After a decade of remaining under the radar, Blek le Rat was eventually discovered and caught by the French authorities while he was stenciling an outline of his interpretation of Caravaggio’s Madonna and Child painting.

Madonna and Child by Blek le Rat | © Stefan Kloo/WikiCommons
Madonna and Child by Blek le Rat | © Stefan Kloo/WikiCommons

The stenciled black and white figures of Blek le Rat’s “Madonna and Child” depict a woman called Sybille who came from the surrounding area. Blek le Rat had fallen in love with Sybille and decided to proclaim his amorous feelings to her and the rest of the world by spray painting her image while referencing the master Italian baroque artist Caravaggio’s famous piece. Fortunately, this love story has a happy ending, as Sybille and Prou are now married and have one son together. This image is Blek le Rat’s oldest remaining work of art.

Yet it was not just his love life and the city of New York that inspired Prou. Artists such as David Hockney, an English artist who produced life crayon drawings, 1960s pop artist Andy Warhol and the English painter Richard Hamilton, who worked with collage and who did not like to play by the traditional rules of art, were all key influencers on his work.

“The Man Who Walks Through Walls” is a self-portrait of the artist himself. Taking the body of Buster Keaton, one of his favorite actors, Prou has stenciled this image of a traveling man carrying suitcases in cities all over the world, indicating his lifestyle and mission to spread his art widely.

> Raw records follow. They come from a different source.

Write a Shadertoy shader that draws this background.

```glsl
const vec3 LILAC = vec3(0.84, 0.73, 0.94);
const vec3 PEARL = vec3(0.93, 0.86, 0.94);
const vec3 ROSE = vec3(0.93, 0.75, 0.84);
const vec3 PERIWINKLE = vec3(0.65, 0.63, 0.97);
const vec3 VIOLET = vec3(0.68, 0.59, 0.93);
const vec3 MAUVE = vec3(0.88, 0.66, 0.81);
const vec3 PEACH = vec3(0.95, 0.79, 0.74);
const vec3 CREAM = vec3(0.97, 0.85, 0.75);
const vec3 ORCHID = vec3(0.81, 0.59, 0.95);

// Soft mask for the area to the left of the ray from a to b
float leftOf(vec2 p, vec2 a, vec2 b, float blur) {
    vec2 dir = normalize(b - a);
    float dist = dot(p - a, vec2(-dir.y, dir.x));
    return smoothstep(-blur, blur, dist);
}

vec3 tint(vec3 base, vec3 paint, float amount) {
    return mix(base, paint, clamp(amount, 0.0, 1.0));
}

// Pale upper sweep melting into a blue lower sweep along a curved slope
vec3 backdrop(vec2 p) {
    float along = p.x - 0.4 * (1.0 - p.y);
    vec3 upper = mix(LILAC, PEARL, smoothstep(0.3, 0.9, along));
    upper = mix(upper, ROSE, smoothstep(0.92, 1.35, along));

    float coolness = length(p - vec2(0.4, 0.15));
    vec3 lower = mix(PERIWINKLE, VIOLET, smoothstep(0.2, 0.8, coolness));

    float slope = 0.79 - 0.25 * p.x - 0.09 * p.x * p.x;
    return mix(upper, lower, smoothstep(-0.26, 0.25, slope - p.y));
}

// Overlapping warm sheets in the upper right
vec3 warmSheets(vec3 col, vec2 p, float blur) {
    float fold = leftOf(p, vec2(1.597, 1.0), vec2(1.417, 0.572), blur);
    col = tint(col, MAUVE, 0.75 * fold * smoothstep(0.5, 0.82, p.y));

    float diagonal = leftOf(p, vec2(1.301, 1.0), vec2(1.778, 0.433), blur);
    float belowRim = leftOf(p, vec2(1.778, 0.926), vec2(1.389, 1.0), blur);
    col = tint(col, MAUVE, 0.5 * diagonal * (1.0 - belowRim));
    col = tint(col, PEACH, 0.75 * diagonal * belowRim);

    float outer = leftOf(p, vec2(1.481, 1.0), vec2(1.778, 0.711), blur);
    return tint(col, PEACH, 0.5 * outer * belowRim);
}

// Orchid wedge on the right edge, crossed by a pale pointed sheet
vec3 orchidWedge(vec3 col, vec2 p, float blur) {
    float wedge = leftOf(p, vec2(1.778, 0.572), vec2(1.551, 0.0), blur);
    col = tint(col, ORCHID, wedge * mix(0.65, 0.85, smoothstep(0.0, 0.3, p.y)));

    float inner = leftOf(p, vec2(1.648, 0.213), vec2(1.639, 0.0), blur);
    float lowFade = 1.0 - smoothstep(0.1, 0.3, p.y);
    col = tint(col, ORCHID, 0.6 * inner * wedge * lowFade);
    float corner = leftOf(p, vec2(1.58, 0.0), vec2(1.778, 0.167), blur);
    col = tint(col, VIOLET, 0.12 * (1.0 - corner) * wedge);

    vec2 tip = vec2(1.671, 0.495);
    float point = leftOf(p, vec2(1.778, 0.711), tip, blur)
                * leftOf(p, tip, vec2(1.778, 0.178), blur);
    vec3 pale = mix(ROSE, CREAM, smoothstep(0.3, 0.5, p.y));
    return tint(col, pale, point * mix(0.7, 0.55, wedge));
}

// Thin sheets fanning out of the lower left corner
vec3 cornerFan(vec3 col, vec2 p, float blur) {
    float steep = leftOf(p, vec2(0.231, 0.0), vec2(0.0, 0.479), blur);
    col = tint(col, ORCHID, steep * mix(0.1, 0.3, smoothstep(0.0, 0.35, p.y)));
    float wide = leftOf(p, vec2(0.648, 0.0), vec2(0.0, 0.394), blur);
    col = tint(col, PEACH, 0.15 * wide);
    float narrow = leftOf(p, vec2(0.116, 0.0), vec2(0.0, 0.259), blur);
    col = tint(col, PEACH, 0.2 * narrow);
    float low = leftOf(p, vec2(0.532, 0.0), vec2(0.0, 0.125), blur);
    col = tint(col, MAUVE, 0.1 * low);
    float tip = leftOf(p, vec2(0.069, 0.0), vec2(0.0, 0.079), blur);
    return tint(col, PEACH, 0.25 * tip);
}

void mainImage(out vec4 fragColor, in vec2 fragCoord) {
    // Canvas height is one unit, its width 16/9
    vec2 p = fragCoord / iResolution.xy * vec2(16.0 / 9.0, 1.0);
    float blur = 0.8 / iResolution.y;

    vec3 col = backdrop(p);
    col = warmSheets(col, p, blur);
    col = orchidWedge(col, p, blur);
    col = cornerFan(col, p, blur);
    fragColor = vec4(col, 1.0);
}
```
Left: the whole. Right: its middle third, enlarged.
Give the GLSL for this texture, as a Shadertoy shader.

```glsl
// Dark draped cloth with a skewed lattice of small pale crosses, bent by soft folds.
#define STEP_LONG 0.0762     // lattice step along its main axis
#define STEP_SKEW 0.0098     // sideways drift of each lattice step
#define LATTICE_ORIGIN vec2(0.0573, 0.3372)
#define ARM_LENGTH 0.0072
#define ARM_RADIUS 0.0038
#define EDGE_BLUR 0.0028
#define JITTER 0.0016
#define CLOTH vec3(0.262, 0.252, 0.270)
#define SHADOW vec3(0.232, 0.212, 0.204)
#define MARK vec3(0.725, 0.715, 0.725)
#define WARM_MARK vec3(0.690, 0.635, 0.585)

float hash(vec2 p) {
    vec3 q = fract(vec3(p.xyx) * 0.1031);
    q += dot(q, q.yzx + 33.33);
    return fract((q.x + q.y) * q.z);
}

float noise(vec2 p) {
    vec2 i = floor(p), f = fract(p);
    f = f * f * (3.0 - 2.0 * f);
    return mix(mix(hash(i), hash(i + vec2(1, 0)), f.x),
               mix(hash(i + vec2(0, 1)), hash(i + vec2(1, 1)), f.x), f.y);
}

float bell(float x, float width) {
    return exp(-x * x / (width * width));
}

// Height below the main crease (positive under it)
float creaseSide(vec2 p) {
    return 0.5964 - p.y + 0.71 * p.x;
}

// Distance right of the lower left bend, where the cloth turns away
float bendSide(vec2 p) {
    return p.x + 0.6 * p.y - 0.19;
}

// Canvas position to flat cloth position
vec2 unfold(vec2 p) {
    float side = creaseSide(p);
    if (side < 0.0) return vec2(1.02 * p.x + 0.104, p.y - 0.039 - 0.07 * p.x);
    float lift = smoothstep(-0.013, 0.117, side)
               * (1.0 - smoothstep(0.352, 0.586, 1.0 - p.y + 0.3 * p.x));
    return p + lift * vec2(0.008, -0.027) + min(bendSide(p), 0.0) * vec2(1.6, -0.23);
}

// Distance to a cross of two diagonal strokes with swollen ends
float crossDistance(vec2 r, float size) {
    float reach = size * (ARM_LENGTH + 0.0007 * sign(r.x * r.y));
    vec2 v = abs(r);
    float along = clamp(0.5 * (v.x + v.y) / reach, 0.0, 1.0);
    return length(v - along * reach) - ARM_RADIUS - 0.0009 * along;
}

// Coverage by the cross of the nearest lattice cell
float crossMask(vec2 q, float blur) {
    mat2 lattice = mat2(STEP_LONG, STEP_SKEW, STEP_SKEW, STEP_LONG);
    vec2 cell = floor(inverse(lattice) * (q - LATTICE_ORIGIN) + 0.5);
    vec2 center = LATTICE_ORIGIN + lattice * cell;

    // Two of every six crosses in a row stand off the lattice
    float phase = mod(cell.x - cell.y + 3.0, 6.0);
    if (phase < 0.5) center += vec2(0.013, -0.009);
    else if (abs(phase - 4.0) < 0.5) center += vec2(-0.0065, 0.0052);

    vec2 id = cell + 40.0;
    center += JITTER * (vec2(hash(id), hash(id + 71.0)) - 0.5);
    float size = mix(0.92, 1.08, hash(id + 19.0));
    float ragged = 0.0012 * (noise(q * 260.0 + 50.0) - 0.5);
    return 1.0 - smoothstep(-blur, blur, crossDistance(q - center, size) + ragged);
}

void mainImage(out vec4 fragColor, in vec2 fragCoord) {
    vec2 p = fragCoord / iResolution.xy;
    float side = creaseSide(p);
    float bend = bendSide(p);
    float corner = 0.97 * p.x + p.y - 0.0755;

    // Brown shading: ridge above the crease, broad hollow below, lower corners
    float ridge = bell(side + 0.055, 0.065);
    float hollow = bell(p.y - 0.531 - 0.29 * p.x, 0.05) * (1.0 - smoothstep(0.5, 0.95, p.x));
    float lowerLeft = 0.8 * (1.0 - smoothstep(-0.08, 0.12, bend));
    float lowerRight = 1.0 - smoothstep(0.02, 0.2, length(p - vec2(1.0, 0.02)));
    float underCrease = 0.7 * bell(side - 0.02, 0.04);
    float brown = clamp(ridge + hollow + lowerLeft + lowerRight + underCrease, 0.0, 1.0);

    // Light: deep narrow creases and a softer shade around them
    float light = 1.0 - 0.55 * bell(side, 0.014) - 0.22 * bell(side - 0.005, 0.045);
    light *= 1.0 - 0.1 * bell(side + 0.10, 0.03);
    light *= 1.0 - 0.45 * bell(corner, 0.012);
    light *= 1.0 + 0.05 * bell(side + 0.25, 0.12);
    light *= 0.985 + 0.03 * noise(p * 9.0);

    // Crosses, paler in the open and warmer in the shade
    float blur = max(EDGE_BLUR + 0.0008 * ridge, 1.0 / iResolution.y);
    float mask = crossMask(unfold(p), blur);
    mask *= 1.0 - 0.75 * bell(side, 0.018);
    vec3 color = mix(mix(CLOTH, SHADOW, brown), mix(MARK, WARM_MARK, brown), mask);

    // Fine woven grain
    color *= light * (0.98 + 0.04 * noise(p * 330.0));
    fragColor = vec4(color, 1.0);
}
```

When Prou creates a work of graffiti art, he is careful to select the right location to fit the design he has in mind, as his aim is for each piece to integrate creatively into its immediate surroundings. For him, the image must be an addition to the community and not be seen as a desecration of a city’s architecture.

A picture can speak a thousand words, and this is exactly the case in Prou’s series of works on homeless people.The images sprayed in New York demonstrate the city’s problems of thousands living on the streets with no stable home. It also raises the issue to passersby who stop to look at the art, but who might normally neglect to take in and be concerned by the real life homeless people on the streets.

Street art is a way to transmit important ideas to mainstream civilians, to bring art to the people and to tell a powerful story. Like Blek le Rat, Banksy is not just an artist but also a critic of society who has also used his graffiti to send a message to the world. Also like Prou, Banksy is well known for stenciling his images to walls that often include large solitary figures, exerting a strong influence on the French artists’ work.

Prou is an admirer of Banksy’s work and has been cited as saying that he respects him and appreciates his touch of British humor demonstrated in his work. It is clear, however, when looking at several pieces by Banksy that the French artist has had a strong influence on his work. Can you notice any similarities?

So there you have it: first there was Blek, and then there was Bansky. If Banksy is the father of street art, then Blek le Rat is most certainly the grandfather of the movement, as it was he who set action into motion with the invention of stenciled graffiti. Currently, Prou resides in France with his wife and son, and continues to produce artworks and hold exhibitions around the world. This little rat will not soon be forgotten!